**What you have to do:**
Give the number of lines in the data that contain the word "gradientNoise"; no other text is needed.

**Task material:**
:::::

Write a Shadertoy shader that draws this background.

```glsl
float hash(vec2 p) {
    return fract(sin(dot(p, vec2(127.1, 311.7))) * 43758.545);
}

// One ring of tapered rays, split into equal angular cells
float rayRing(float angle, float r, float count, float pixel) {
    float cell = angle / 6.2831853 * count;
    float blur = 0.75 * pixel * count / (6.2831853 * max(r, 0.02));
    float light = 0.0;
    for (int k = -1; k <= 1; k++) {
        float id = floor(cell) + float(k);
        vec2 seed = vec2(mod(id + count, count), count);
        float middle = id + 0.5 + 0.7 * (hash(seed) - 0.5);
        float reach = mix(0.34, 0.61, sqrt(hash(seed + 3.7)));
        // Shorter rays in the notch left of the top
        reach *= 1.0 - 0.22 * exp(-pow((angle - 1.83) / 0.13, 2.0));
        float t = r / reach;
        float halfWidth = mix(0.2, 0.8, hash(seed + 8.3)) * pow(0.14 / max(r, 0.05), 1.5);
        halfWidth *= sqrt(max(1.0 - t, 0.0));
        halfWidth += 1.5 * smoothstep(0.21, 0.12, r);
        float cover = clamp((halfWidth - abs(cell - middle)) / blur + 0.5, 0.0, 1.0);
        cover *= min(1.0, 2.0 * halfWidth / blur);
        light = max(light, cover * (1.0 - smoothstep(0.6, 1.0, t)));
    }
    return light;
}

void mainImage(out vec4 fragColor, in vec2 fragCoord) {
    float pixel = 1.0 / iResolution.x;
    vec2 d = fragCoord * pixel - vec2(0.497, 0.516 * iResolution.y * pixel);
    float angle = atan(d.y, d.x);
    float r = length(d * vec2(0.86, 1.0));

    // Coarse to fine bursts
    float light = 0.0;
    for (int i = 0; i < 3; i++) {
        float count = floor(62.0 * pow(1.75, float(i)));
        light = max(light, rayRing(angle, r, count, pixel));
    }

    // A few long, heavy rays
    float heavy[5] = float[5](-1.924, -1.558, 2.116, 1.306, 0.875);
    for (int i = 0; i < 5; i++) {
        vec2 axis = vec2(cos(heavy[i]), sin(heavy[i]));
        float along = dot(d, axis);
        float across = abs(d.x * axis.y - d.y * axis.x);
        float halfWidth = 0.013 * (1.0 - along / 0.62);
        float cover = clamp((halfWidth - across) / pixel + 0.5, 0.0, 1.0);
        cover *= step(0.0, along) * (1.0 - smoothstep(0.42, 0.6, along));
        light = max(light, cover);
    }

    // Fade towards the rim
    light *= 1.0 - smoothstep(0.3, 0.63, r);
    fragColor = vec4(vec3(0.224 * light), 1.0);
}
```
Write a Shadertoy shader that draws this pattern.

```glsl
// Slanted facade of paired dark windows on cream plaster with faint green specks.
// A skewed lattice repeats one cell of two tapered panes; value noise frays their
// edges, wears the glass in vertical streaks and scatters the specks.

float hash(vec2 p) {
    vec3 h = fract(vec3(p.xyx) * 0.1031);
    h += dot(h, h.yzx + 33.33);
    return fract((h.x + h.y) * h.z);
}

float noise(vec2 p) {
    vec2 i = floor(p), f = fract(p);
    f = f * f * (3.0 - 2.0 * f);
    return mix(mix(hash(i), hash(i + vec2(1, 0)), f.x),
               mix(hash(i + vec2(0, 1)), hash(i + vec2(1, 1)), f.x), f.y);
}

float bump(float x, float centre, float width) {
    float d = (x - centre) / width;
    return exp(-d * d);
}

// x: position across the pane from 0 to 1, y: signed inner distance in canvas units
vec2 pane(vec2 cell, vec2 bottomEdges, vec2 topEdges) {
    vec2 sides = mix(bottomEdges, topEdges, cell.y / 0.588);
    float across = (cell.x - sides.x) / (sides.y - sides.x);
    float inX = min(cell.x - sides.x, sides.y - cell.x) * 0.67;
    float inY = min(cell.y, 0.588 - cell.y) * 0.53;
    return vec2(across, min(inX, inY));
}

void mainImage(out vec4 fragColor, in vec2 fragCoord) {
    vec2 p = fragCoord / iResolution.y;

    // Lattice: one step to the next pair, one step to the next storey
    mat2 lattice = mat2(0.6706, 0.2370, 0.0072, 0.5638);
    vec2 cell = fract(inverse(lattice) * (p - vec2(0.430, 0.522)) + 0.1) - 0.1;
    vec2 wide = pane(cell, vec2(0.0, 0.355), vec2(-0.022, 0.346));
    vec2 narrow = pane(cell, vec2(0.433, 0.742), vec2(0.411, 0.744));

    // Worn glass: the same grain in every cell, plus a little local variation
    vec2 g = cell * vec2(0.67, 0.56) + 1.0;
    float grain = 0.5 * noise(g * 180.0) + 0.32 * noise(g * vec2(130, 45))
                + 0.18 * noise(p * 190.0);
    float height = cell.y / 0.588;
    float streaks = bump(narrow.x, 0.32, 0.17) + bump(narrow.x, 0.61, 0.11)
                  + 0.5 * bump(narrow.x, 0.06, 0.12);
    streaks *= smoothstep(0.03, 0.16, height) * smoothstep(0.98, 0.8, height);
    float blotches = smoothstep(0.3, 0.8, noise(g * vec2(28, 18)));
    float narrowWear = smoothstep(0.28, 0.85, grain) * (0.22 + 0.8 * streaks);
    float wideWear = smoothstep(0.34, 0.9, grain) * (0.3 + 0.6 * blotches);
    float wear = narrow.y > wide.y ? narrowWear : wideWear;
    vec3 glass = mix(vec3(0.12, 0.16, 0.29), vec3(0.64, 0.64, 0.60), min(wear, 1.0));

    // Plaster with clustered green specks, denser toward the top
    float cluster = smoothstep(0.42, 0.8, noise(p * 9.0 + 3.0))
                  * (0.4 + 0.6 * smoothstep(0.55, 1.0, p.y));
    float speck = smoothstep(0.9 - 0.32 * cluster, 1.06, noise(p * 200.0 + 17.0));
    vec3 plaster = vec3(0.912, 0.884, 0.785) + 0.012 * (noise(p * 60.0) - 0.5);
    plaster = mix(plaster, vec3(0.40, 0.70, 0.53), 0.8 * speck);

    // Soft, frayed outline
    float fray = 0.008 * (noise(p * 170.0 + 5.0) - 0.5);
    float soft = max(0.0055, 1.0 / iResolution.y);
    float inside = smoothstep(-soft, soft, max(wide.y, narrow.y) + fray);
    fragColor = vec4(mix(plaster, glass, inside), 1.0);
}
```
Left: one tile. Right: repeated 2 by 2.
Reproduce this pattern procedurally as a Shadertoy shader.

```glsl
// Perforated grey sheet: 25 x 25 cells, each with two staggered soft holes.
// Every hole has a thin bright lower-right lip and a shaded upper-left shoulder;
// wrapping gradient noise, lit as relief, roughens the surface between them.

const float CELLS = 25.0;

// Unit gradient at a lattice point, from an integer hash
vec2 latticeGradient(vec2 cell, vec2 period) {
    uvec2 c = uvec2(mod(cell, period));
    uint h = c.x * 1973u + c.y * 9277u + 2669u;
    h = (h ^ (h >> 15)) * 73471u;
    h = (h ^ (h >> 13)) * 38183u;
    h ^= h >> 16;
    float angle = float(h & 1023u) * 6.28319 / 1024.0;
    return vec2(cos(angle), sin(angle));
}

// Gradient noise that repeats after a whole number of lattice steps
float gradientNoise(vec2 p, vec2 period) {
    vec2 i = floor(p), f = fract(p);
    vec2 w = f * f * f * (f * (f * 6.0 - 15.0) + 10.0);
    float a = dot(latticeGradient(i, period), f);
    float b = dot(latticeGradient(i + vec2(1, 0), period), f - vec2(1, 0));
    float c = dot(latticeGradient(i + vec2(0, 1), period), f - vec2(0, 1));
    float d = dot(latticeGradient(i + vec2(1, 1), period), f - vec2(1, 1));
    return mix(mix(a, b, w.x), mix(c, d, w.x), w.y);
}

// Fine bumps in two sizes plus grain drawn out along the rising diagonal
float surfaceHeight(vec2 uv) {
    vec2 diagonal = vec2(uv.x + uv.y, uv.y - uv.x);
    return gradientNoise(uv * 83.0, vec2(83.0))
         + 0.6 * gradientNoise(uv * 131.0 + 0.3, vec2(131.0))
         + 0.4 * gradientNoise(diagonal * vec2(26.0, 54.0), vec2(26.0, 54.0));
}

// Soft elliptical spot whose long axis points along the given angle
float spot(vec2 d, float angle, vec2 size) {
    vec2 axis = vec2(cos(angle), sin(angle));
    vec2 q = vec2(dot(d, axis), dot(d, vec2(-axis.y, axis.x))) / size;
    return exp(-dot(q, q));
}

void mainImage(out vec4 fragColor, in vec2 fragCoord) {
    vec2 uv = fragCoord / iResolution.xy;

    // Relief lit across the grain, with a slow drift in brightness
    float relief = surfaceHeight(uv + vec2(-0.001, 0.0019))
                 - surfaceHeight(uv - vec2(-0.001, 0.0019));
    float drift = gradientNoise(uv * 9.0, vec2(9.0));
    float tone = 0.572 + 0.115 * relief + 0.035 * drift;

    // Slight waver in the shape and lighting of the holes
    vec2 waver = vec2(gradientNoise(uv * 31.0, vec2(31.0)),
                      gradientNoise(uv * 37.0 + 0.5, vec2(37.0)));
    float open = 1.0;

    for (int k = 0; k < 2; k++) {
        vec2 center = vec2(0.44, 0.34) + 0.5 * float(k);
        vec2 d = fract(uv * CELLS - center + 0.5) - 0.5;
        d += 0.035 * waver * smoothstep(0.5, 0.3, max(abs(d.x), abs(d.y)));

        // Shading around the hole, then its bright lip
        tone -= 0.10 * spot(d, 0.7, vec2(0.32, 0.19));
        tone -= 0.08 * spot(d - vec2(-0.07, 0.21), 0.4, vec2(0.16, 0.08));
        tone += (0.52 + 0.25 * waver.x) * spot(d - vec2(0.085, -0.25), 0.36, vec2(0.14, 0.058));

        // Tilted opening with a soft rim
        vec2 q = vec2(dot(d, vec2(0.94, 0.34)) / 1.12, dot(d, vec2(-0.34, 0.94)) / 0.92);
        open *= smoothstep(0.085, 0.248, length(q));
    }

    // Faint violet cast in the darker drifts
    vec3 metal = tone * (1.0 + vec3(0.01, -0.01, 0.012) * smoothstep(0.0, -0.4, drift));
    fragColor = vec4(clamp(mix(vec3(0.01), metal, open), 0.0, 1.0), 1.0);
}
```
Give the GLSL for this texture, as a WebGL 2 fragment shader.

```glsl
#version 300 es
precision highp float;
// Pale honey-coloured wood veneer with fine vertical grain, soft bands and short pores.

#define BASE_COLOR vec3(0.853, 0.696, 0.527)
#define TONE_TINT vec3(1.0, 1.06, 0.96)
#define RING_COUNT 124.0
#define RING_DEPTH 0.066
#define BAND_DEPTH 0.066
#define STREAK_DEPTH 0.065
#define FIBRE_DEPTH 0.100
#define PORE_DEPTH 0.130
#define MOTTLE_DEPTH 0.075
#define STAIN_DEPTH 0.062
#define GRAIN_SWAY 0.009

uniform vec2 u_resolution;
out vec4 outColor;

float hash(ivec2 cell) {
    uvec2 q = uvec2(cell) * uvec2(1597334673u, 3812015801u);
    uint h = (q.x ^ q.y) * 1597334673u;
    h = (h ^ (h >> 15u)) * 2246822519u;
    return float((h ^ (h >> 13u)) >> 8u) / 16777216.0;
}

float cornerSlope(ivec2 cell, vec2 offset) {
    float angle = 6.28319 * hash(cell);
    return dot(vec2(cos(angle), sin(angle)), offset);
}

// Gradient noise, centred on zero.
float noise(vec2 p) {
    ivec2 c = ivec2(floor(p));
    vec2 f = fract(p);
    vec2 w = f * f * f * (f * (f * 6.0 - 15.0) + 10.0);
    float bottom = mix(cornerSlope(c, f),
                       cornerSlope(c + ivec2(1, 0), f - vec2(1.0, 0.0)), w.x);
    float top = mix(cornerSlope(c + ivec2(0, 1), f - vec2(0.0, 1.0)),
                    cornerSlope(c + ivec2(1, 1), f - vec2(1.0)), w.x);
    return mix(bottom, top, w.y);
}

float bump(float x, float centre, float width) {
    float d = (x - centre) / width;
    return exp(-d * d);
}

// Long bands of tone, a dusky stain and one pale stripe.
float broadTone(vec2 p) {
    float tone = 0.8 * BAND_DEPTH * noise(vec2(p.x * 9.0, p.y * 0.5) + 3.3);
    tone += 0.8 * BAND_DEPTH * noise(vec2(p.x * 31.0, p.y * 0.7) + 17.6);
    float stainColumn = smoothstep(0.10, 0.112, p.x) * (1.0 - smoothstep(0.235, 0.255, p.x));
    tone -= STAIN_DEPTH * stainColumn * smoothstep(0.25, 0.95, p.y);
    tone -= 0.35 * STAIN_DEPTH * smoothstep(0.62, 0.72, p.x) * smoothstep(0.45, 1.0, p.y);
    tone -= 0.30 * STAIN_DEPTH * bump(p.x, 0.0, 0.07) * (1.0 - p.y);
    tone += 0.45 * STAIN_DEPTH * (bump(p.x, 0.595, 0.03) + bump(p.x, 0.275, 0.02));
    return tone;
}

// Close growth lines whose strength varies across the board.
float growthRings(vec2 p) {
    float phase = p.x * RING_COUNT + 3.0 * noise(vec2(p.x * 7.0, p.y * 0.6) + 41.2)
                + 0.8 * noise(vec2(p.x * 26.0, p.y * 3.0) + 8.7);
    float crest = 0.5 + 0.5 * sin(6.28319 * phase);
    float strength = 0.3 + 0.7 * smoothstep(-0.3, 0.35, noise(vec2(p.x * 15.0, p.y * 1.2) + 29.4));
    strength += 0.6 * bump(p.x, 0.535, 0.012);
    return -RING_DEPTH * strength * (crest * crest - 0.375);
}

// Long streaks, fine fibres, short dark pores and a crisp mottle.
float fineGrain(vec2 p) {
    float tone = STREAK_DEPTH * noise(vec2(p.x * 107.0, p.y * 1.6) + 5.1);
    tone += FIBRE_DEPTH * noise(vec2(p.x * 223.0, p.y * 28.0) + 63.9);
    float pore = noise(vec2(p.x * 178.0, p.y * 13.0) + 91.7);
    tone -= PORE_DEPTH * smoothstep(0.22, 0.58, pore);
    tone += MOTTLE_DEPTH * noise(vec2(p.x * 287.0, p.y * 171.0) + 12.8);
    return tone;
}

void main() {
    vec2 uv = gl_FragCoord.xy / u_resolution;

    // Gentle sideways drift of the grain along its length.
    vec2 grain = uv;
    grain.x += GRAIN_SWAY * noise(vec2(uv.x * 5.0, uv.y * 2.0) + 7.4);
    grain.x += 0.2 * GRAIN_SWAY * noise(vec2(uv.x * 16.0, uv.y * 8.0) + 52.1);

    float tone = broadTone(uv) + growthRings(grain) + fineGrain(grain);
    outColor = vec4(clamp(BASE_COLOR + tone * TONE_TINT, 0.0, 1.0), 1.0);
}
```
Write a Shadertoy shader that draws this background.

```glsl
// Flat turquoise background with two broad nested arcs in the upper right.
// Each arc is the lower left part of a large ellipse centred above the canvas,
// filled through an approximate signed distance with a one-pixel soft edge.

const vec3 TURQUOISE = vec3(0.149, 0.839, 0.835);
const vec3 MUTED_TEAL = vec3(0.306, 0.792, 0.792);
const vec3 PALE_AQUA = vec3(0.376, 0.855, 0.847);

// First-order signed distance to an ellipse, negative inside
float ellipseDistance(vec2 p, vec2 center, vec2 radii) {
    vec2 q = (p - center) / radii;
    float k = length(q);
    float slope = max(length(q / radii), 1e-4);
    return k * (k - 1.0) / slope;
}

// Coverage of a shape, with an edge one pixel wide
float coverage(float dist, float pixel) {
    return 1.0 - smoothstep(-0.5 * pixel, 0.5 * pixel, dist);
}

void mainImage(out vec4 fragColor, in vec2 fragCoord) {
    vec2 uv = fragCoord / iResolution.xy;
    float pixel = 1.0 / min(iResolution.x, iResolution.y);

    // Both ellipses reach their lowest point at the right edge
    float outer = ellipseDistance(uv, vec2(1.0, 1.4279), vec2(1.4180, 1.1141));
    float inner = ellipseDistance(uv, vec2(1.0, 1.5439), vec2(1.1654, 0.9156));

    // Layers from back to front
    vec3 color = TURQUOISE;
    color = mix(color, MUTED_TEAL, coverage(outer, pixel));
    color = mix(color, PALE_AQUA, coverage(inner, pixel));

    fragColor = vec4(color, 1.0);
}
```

:::::

**Written solution:**
7